Two weeks before the University of Wisconsin opens its football season with a nationally televised heavyweight bout against LSU, there’s not an oversized photo of Badgers Heisman Trophy candidate Melvin Gordon anywhere to be found.
Not on that billboard on the south wall of the UW Field House like the school did for Ron Dayne in 1999. Not on the side of a city bus like it did for Montee Ball in 2012. Not even on a postcard mailed to the 1,000 or so Heisman voters.
But if the lack of an orchestrated Heisman campaign is a problem for Gordon, a top-10 candidate on almost every preseason Heisman watch list, you would never know it.
“It really doesn’t matter that much,” the UW tailback said. “If they do it, they do it. If they don’t, whatever.”
A few years ago, Gordon would have had a right to be upset over UW’s inaction. After all, one of his stated goals upon spurning the NFL draft and returning to school was to join Dayne and Alan Ameche as UW Heisman Trophy winners.
But times have changed, and Gordon has no reason to feel slighted by his own athletic department. Indeed, the Heisman campaign has gone the way of the wishbone offense in college football. It doesn’t really work anymore, so most schools have abandoned it. At least before the season.
In recent years, Heisman winners have tended to come out of the blue, a phenomenon due largely to the rapidly changing landscape in both college football and social media. Once a regional sport, college football has morphed into a national entity since the advent of the BCS. And thanks to pervasive weekly watch lists in newspapers and on websites, there is little need to introduce a candidate in August or constantly update his progress, even for those voters in out-of-the-way college towns.
Not since Oklahoma’s Sam Bradford won in 2008 has the eventual Heisman winner shown up on any preseason watch lists. The past five winners — Alabama’s Mark Ingram, Auburn’s Cam Newton, Baylor’s Robert Griffin III, Texas A&M’s Johnny Manziel and Florida State’s Jameis Winston — weren’t on anyone’s top-10 list at the start of the season. In fact, their names never appeared in any preseason Heisman discussions.
Clearly, the road to the Heisman has changed. Instead of a school putting up a larger-than-life billboard in New York’s Times Square, as Oregon did with Joey Harrington in 2001, or changing the pronunciation of a candidate’s name to rhyme with Heisman, as Notre Dame once did with Joe Theismann, the trophy is now all about a candidate playing well in big games and being on a very good team.
A riveting performance or a signature victory can launch a candidacy much more readily than filling the email boxes of voters with spam. Look at Manziel in 2012. His campaign caught fire when he led the Aggies to a victory over No. 1 Alabama on the road.
It also helps greatly to be a quarterback and play on a team that contends for national honors. Of the past 13 winners who didn’t forfeit their trophy (sorry, Reggie Bush), 12 were quarterbacks. The only running back was Ingram in 2009.

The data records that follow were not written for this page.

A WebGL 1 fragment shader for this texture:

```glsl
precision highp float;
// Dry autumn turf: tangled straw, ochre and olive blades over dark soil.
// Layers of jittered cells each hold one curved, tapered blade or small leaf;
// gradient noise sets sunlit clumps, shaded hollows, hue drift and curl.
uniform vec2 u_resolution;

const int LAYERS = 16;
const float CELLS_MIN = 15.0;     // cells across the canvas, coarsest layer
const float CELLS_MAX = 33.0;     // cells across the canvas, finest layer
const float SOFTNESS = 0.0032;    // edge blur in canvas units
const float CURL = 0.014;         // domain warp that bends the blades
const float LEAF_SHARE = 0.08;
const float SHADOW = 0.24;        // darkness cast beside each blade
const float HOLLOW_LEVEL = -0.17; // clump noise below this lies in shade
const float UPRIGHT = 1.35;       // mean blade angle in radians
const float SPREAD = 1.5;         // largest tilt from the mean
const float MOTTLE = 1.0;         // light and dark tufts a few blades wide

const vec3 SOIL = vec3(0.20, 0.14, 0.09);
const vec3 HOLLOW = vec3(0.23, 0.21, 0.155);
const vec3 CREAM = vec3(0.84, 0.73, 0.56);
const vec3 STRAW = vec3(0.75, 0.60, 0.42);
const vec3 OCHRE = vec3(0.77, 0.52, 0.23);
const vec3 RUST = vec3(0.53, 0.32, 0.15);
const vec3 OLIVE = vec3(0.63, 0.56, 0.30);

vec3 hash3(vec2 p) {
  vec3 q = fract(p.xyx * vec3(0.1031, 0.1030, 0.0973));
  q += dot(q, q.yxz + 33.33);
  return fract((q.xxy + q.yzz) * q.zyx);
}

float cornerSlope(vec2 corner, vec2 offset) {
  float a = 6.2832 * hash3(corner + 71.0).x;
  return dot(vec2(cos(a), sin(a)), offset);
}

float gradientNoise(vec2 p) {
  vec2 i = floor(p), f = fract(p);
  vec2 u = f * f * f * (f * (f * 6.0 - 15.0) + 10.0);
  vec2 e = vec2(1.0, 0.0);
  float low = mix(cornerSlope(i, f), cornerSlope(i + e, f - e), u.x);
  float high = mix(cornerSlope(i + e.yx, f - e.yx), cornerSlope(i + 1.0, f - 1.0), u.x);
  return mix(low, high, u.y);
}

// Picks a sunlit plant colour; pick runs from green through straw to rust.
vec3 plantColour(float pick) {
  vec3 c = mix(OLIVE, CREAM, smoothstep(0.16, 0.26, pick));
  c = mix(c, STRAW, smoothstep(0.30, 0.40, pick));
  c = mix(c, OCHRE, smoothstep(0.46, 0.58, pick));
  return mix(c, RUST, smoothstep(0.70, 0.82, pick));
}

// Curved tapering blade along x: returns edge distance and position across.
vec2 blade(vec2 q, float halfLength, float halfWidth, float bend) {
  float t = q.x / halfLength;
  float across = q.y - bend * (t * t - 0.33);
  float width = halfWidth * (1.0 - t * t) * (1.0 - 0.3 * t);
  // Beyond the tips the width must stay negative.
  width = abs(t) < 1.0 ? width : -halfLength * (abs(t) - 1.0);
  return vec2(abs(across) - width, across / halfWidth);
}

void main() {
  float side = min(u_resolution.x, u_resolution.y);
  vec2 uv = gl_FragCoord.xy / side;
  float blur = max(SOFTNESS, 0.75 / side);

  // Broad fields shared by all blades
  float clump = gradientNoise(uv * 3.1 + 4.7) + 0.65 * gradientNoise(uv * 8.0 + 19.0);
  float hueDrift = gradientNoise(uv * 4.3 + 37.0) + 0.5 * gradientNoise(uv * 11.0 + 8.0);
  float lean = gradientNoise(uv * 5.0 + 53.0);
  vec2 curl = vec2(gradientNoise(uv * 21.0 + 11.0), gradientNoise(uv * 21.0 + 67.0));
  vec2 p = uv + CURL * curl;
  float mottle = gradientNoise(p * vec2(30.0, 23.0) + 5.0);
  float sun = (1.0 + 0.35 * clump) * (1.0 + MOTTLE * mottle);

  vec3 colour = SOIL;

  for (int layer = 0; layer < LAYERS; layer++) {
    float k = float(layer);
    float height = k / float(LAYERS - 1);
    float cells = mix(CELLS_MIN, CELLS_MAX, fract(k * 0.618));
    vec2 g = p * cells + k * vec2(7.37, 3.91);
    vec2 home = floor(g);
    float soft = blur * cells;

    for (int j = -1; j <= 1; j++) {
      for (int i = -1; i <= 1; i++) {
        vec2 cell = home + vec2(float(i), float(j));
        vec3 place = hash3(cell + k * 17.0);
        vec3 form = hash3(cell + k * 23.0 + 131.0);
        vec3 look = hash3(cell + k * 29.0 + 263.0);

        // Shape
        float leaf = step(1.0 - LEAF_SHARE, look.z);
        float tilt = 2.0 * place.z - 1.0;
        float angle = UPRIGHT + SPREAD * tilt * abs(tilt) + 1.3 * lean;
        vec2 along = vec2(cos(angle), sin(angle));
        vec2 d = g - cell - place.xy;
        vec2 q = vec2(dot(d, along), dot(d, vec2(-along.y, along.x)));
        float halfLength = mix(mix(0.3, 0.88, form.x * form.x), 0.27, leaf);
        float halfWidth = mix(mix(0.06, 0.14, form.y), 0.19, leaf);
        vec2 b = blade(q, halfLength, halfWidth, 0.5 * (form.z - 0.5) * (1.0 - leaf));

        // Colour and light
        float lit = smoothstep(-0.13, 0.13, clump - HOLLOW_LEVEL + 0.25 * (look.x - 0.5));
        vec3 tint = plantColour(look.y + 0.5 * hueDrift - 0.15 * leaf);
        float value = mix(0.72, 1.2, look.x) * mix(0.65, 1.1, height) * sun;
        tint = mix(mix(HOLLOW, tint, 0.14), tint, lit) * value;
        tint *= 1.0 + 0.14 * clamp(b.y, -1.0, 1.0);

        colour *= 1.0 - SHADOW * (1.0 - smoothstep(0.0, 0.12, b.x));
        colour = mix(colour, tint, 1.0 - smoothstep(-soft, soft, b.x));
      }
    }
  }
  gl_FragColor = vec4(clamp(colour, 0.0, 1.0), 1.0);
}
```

Meanwhile, three of the past five winners played on teams that went 14-0 and won national championships. Only two Heisman winners — Florida’s Tim Tebow in 2007 and Griffin in 2011 — played on a team that won fewer than 11 games.
Just because he’s not a quarterback doesn’t mean Gordon isn’t a Heisman candidate, though. The latest Heisman odds on Bovada.com have quarterbacks in eight of the top 10 spots, with the only exceptions being Georgia running back Todd Gurley sixth and Gordon tied for seventh.
So Gordon is solidly in the mix heading into the season. The trick in the now-volatile world of Heisman voting is staying there. Every week of the season, it seems, someone wins the Heisman and someone loses it.
Unless he puts up numbers that are so spectacular they can’t be overlooked, Gordon’s candidacy will hinge on two things.
First, he has to come up big on the national stage. If he plays well against LSU, Gordon will shoot up the lists. If he doesn’t, he’ll have a long, hard comeback because UW doesn’t play nationally significant games until it meets Nebraska and Iowa in November.
“If you go out there and have a great game, it’ll definitely spring it,” Gordon said. “I’m pretty sure that’s how it works.”
Second, the Badgers have to have a good season. If they don’t win 10 games and at least get to the Big Ten Conference championship game, Gordon likely will get lost in the Heisman shuffle.
“At the end, we just want what’s best for Melvin and whatever path that takes him down,” UW coach Gary Andersen said. “Hopefully, we get a team around him that can support him because he’s had a tremendous camp. You can see how that kid practices. It’s not hard to fall in love with the way he practices and his work habits and his leadership.”
But Heisman voters don’t see any of that. They only see what happens on Saturdays.
“Ultimately,” Andersen said, “it will come down to how Melvin plays on the field.”
As it should be.